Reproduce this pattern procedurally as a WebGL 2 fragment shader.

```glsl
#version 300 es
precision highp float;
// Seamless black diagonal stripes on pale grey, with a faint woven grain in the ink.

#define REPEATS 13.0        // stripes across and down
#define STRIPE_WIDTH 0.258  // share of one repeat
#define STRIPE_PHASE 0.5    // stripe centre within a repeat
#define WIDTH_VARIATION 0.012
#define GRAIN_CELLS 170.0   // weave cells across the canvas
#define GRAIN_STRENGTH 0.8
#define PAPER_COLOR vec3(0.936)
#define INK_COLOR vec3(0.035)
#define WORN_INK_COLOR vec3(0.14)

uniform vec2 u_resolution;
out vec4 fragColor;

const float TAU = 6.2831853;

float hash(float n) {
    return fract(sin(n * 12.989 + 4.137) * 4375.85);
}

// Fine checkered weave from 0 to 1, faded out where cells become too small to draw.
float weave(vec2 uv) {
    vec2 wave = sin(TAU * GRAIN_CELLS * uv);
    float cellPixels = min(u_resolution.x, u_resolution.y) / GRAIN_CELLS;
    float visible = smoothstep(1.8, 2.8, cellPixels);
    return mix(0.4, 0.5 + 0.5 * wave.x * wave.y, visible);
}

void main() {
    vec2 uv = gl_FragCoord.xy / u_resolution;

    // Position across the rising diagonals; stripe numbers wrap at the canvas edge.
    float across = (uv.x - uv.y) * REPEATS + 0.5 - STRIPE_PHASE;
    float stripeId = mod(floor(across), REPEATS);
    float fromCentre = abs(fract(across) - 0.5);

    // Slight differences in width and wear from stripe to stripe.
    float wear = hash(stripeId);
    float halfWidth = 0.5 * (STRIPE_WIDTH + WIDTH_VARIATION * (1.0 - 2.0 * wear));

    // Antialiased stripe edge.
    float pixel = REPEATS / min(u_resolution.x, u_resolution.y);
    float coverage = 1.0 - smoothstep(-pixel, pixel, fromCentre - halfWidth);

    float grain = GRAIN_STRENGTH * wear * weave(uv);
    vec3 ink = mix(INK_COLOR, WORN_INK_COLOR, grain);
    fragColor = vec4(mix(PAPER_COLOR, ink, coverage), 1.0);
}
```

======

Your instructions: Find and copy each line in the material above where the string "weave" occurs.

Task result:
#define GRAIN_CELLS 170.0   // weave cells across the canvas
// Fine checkered weave from 0 to 1, faded out where cells become too small to draw.
float weave(vec2 uv) {
    float grain = GRAIN_STRENGTH * wear * weave(uv);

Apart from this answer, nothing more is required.